Phone 205-651-7000 or Toll-Free 1-888-I-FLY-WET (435-9938) or e-mail email@example.com
4. Paperwork: It is a good idea to have your 8710 Pilot Application (click here) completed either preferably through IACRA (click here) or the paper form (click here) For the aircraft type use EXHIB-EXPER-DOM
5. Arrive & Fly on day one with comfortable clothes, an open mind and a desire for adventure.
6. Go to www.CWDPE.com and schedule a checkride. This is primarily to get all of your information for the checkride
7. Bring Pilot License, Driver License, Logbook, Medical, W/B, 32G-64G Sd Card or Memory Stick for Videos.
Day 1: Flight Lesson #1
First, a thorough pre-flight and discussion of differences in land vs. float planes. The flight will last 2 to 3 hours, focusing on:
Getting to know the airplane on water & in the air
Studying different types of water, landing opportunities, & characteristics of each
Lots of take-offs & landings
Bush Pilot techniques
Next, it’s time to take a breather for a few hours, or the evening—and get some food!

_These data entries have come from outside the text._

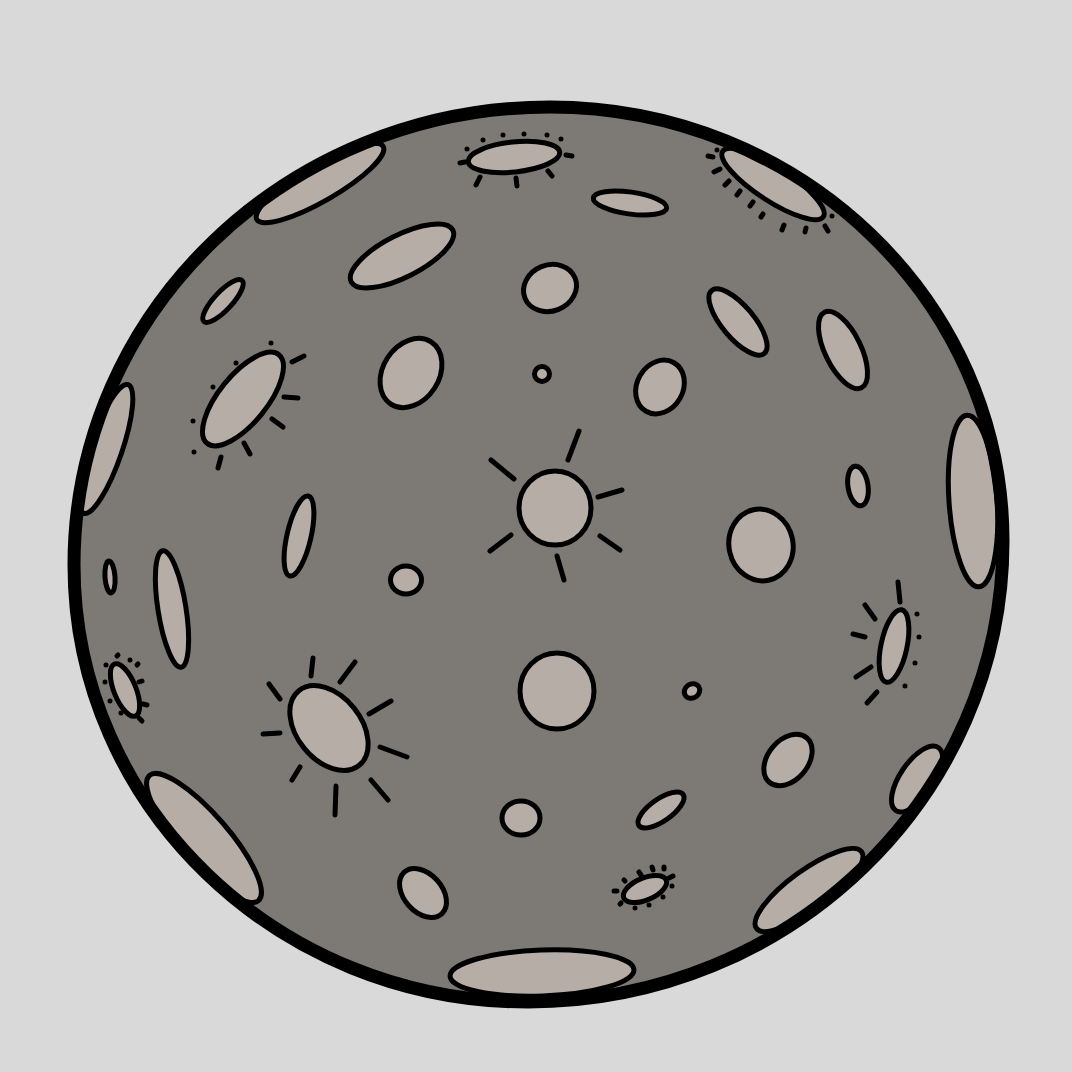
<!DOCTYPE html>
<html lang="en">
<head>
<meta charset="utf-8">
<title>Cratered moon</title>
<style>
:root { --sky: #d9d9d9; --rock: #7d7974; --crater: #b5ada6; --ink: #000; }
html, body { margin: 0; background: var(--sky); overflow: hidden; }
svg { display: block; width: 1072px; height: 1072px; }
.surface { fill: var(--rock); }
.outline { fill: none; stroke: var(--ink); stroke-width: 13; }
.craters { fill: var(--crater); stroke: var(--ink); stroke-width: 5; }
.rays { fill: none; stroke: var(--ink); stroke-width: 5; stroke-linecap: round; }
</style>
</head>
<body>
<svg viewBox="0 0 1072 1072" role="img" aria-label="Grey cratered moon">
  <defs>
    <path id="globe" d="M550 107C800 107 1003 301 1003 541C1003 796 790 1002 528 1002C277 1002 74 806 74 565C74 312 287 107 550 107Z"/>
    <clipPath id="globe-clip"><use href="#globe"/></clipPath>
  </defs>
  <use href="#globe" class="surface"/>

  <g class="craters" id="edge-craters" clip-path="url(#globe-clip)">
    <ellipse cx="320" cy="183" rx="73" ry="18" transform="rotate(-30 320 183)"/>
    <ellipse cx="773" cy="184" rx="60" ry="17" transform="rotate(33 773 184)"/>
    <ellipse cx="106" cy="449" rx="68" ry="16" transform="rotate(-71 106 449)"/>
    <ellipse cx="973" cy="501" rx="24" ry="86" transform="rotate(-4 973 501)"/>
    <ellipse cx="204" cy="838" rx="83" ry="24" transform="rotate(49 204 838)"/>
    <ellipse cx="542" cy="973" rx="92" ry="23" transform="rotate(-2 542 973)"/>
    <ellipse cx="809" cy="890" rx="65" ry="20" transform="rotate(-36 809 890)"/>
    <ellipse cx="917" cy="779" rx="38" ry="17" transform="rotate(-56 917 779)"/>
  </g>

  <g class="craters" id="plain-craters">
    <ellipse cx="630" cy="203" rx="37" ry="11" transform="rotate(8 630 203)"/>
    <ellipse cx="402" cy="256" rx="57" ry="21" transform="rotate(-27 402 256)"/>
    <ellipse cx="223" cy="301" rx="28" ry="9" transform="rotate(-47 223 301)"/>
    <ellipse cx="550" cy="288" rx="27" ry="23" transform="rotate(-22 550 288)"/>
    <ellipse cx="738" cy="322" rx="41" ry="16" transform="rotate(50 738 322)"/>
    <ellipse cx="843" cy="350" rx="42" ry="18" transform="rotate(64 843 350)"/>
    <ellipse cx="411" cy="373" rx="37" ry="28" transform="rotate(-57 411 373)"/>
    <ellipse cx="660" cy="387" rx="28" ry="23" transform="rotate(-60 660 387)"/>
    <circle cx="542" cy="374" r="7.5"/>
    <ellipse cx="858" cy="486" rx="10" ry="20" transform="rotate(-9 858 486)"/>
    <ellipse cx="299" cy="536" rx="12" ry="41" transform="rotate(13 299 536)"/>
    <ellipse cx="761" cy="545" rx="32" ry="36" transform="rotate(-12 761 545)"/>
    <ellipse cx="110" cy="577" rx="5" ry="16" transform="rotate(-4 110 577)"/>
    <ellipse cx="406" cy="580" rx="15.5" ry="14"/>
    <ellipse cx="172" cy="609" rx="14" ry="59" transform="rotate(-9 172 609)"/>
    <ellipse cx="557" cy="691" rx="37" ry="38"/>
    <ellipse cx="692" cy="691" rx="8" ry="7" transform="rotate(-35 692 691)"/>
    <ellipse cx="788" cy="760" rx="29" ry="20" transform="rotate(-50 788 760)"/>
    <ellipse cx="661" cy="810" rx="27" ry="11" transform="rotate(-35 661 810)"/>
    <ellipse cx="521" cy="818" rx="19" ry="17"/>
    <ellipse cx="423" cy="893" rx="28" ry="19" transform="rotate(48 423 893)"/>
  </g>

  <g class="craters" id="rayed-craters">
    <ellipse cx="514" cy="157" rx="46" ry="15" transform="rotate(-6 514 157)"/>
    <ellipse cx="243" cy="399" rx="57" ry="24" transform="rotate(-51 243 399)"/>
    <ellipse cx="555" cy="508" rx="36" ry="37"/>
    <ellipse cx="894" cy="646" rx="13" ry="37" transform="rotate(12 894 646)"/>
    <ellipse cx="125" cy="690" rx="11" ry="28" transform="rotate(-22 125 690)"/>
    <ellipse cx="329" cy="728" rx="48" ry="32" transform="rotate(51 329 728)"/>
    <ellipse cx="645" cy="889" rx="23" ry="11" transform="rotate(-23 645 889)"/>
  </g>

  <g class="rays">
    <path id="north-rays" d="M460 163l5-1M480 177l-4 8M516 178l1 8M548 171l4 5M566 155l6 1M467 149h0M483 140h0M503 135h0M524 134h0M547 135h0M561 139h0"/>
    <path id="northeast-rays" d="M708 156l5 1M714 172l6-3M725 185l4-4M737 195l3-4M750 206l3-4M761 217l2-3M782 230l2-5M805 232l1-4M828 231l-3-5M717 150h0M832 216h0"/>
    <path id="west-rays" d="M292 362l12-6M284 397l14 1M272 419l11 8M244 443l6 11M221 457l-3 11M271 343h0M236 363h0M213 387h0M193 421h0M194 452h0"/>
    <path id="center-rays" d="M568 460l11-29M514 479l-23-19M598 497l24-7M600 536l20 14M511 535l-21 16M557 556l7 24"/>
    <path id="east-rays" d="M900 602l-2-20M875 619l-10-14M865 637l-12-3M871 667l-15 10M877 692l-10 11M917 614h0M919 637h0M915 663h0M905 686h0"/>
    <path id="far-west-rays" d="M117 656l1-1M130 660h0M106 665h0M105 682h0M110 701h0M121 713h0M138 664l-1 1M139 682l3-1M143 704l4 1M139 718l3 3"/>
    <path id="southwest-rays" d="M311 676l2-18M340 682l15-20M369 714l22-13M380 747l27 10M371 780l17 20M336 786l-1 29M300 767l-8 13M280 733l-17 1M280 699l-11-15"/>
    <path id="south-rays" d="M614 891l3 0M624 880l1 1M639 872l2 3M652 867l1 3M664 867l0 2M669 878l4-2M672 886h0M663 897h0M649 905h0M635 908h0M621 903l-1 1"/>
  </g>

  <use href="#globe" class="outline"/>
</svg>
</body>
</html>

You’ll have ground school over a meal if the timing works out; otherwise it will be done somewhere that’s convenient.
Day 2: Flight Lesson #2
Get answers to any questions from ground school
Polish the last lesson’s maneuvers
Add more complicated water maneuvers, plus crosswind and glassy water take-offs & landings.
If everything is in order you’ll take the checkride, which includes about an hour of oral and an hour of flight time with the flight examiner.
ACRA FAA Electronic 8710 form --- Please have this filled out and tell us when you submit it and let me know your FTN Use EXHIB-EXPER-DOM for the AirCam.
We highly recommend the GLEIM Seaplane Add-on Rating Course for only $29.95.GLEIM SARC
Or if you prefer to read a book: Buy & Read Notes of a Seaplane Instructor by Burke Mees:
Order from ASA, Aircraft Spruce, Amazon, or Lake & Air